Tuesday posts need to get up.

*So -


short reviews (The Brave and the Bold #4, Guy Ritchie's Gamekeeper #3)

MOME 8: Summer 2007

My Boy (this is great)

*And -


Macedonia: A new graphic novel from Villard (the same Random House publisher that currently handles the Flight books), which sees Harvey Pekar return to biographical comics once more, this time co-written with his subject, Heather Roberson, a woman who traveled to the country of the title to study life at the brink of war. Art by Ed Piskor. Review later this week.

Fox Bunny Funny: New from Top Shelf, a wordless 104-page book from Andy Hartzell, about the allegorically conflicted world of foxes and bunnies. Review tomorrow.

Apollo’s Song: In which Vertical again brings us a one-off project by Osamu Tezuka, this time a 544-page saga from 1970, concerning a troubled, violent young man who envisions the Goddess of Love during electroshock therapy, and winds up zipping through time, always finding and losing love. According to this Tezuka website, the book was intended for young readers, probably to instill Tezuka's idea of healthy messages about sex and relationships via the increasing frankness of contemporary manga. How any of this will appear to adult Western readers in 2007 is up for grabs (granted, most of the popular manga read in English these days was officially aimed at 14-year olds upon serialization), but there's little doubt that the storytelling mastery of Tezuka will shine through.
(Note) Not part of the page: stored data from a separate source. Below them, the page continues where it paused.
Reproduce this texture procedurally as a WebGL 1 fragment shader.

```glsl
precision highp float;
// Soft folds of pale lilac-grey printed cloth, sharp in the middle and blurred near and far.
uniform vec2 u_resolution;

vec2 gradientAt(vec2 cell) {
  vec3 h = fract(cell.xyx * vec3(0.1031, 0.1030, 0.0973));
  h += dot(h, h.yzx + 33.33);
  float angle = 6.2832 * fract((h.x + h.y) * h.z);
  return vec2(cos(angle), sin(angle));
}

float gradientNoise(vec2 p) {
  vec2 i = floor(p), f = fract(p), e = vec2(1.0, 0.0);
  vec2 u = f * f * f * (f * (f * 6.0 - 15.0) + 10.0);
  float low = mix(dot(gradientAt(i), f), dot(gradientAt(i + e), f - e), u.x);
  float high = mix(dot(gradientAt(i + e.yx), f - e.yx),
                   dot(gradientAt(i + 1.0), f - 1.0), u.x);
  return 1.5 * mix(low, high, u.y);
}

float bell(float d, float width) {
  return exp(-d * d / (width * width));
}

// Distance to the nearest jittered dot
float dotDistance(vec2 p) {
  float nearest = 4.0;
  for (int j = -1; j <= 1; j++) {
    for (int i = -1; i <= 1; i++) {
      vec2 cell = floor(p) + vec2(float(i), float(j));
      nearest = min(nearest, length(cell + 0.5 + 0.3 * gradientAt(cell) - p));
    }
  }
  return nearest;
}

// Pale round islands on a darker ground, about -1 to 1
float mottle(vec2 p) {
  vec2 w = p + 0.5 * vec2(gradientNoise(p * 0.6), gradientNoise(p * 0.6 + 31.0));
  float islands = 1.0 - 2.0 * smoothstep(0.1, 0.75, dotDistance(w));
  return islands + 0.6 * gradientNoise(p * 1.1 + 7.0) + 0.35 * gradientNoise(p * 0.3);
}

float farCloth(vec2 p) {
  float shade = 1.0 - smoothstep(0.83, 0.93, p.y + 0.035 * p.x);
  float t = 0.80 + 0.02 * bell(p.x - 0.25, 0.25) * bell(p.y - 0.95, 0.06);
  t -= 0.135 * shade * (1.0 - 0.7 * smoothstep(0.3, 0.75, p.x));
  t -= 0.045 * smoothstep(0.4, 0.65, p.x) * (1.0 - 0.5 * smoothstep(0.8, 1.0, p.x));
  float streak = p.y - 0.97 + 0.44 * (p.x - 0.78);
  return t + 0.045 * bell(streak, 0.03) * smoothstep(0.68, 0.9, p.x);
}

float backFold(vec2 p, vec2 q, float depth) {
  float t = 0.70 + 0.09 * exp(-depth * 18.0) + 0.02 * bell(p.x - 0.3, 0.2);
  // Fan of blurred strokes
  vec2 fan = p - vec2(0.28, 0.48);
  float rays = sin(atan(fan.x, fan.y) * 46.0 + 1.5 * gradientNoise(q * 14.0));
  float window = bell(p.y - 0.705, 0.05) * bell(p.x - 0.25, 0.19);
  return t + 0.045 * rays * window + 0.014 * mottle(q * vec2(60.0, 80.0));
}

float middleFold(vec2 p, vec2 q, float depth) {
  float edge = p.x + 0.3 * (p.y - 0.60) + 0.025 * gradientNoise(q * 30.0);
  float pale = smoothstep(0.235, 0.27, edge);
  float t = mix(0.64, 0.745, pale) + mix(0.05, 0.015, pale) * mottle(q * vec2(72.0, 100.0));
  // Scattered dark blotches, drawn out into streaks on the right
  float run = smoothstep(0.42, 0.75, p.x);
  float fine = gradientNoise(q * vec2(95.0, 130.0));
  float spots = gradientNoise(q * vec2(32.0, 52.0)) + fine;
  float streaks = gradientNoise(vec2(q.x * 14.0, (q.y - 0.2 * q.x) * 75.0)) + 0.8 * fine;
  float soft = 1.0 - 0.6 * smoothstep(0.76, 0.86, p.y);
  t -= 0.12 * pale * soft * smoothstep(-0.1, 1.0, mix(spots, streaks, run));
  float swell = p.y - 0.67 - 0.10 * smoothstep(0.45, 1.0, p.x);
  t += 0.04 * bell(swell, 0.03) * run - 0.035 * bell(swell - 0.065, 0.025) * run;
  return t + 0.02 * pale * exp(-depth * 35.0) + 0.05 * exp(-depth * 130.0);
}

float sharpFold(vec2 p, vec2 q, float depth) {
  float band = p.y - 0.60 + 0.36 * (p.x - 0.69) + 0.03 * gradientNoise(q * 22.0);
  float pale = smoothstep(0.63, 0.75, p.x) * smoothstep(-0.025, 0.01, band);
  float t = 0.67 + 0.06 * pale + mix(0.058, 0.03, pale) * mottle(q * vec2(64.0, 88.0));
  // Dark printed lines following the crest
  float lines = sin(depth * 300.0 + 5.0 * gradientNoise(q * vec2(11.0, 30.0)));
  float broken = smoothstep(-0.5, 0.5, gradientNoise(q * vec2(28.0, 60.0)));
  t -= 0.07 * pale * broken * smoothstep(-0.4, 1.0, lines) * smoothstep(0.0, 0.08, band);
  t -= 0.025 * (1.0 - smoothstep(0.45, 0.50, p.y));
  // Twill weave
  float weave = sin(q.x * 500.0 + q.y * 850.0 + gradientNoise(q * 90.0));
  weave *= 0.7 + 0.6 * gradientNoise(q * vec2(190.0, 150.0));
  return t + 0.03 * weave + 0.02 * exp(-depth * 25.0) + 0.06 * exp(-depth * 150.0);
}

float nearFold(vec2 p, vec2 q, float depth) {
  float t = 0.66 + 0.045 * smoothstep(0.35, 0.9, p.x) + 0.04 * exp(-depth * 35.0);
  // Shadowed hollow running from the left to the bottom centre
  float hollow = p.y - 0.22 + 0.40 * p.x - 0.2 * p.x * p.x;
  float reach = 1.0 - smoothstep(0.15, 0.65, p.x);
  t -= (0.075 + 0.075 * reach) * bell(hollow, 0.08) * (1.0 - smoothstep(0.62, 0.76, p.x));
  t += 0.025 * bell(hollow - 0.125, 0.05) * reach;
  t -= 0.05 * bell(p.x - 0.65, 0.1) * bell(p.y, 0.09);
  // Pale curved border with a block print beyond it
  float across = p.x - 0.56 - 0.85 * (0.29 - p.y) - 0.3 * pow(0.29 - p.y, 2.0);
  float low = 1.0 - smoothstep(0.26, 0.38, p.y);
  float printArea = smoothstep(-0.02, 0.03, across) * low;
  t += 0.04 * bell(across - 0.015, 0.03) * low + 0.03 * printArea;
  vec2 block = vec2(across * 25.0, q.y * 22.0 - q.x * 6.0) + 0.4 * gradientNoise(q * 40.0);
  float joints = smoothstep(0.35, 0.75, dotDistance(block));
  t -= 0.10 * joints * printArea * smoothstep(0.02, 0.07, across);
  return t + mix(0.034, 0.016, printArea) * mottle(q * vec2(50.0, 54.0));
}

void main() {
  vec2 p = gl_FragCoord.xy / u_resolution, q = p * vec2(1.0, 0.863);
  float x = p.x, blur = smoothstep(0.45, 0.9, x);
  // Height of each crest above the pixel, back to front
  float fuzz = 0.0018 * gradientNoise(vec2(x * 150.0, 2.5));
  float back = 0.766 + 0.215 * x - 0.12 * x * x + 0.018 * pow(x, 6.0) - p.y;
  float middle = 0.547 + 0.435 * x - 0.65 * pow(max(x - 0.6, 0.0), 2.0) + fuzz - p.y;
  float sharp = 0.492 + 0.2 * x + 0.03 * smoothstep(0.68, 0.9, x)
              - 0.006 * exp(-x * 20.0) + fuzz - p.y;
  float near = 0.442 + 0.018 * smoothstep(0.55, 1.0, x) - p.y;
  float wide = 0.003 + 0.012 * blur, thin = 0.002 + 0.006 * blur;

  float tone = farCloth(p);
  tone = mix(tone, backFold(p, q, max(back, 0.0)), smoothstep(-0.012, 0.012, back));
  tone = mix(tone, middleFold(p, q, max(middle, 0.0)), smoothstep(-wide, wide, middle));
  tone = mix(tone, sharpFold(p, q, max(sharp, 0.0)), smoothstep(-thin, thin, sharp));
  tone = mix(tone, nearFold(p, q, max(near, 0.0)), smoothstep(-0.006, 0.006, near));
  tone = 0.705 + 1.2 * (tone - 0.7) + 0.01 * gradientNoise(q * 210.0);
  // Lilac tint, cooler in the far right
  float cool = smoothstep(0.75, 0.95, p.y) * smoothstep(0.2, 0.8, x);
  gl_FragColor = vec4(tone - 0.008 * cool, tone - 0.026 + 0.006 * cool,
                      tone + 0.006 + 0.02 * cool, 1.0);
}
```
To Terra… Vol. 3 (of 3): Also from Vertical, the concluding chapter of Keiko Takemiya's space-faring saga. I just managed to locate an actual copy of Vol. 2 in a bookstore, so I was pretty happy about being caught up, but now my smile is ruined.

Forever Nuts Vol. 1: The Early Years of Mutt & Jeff: A MoCCA debut, and instantly ready for stores. Forever Nuts is NBM's new banner for collections of miscellaneous early newspaper strips, with an emphasis on screwy comedy. First up is the 100-year old Mutt & Jeff, 192 pages of it for $24.95. I like the idea of 'best-of' samplings of strips that almost certainly wouldn't manage a more complete bookshelf treatment, so I hope this does well.

The Art of Bone: New from Dark Horse’s deluxe The Art of… series, a 200-page hardcover collection of odds and ends concerning Jeff Smith’s popular work. If it’s anything like prior books in the series, there’ll be bits of rare completed material and promotional art mixed in with production materials, along with some light commentary by the artist himself. The preview seems to bear this out.

The Artist Within: Dark Horse also has what’s without doubt the oddball project of the week - an oversized 216-page hardcover book of photographs of noted cartoonists, often in the workspaces, by Greg Preston. The preview suggests a simple biography-photo rhythm. It’s $39.95.

1-800-MICE #2: Also debuted at MoCCA, and now ready for stores, it’s the new issue of Matthew Thurber’s ongoing series from PictureBox. Many strange sights and ancient VHS tapes await you inside.

Garth Ennis’ Streets of Glory Preview: The typical 16-page Avatar preview thingy, with story pages, sketches and a writer's essay, this time dealing with Garth Ennis' and Mike Wolfer's upcoming western (as in horses and gunfights) comic.

Hellboy: Darkness Calls #3 (of 6): Don't.

Criminal #7: Forget.

The Immortal Iron Fist #6: Other.

Silent War #6 (of 6): Series.

Neil Gaiman and Charles Vess’ Stardust: Hey, wait a minute, Vertigo! Shouldn’t it be Neil Gaiman’s and Charles Vess’ Stardust, possessives on both names? Have I been doing it wrong all this time? Clearly it’s grammar issues like this that prevent too many creators’ names from going before the titles of books. Anyway, here’s a new $39.99 oversized hardcover edition of this material, since a movie’s coming out and all.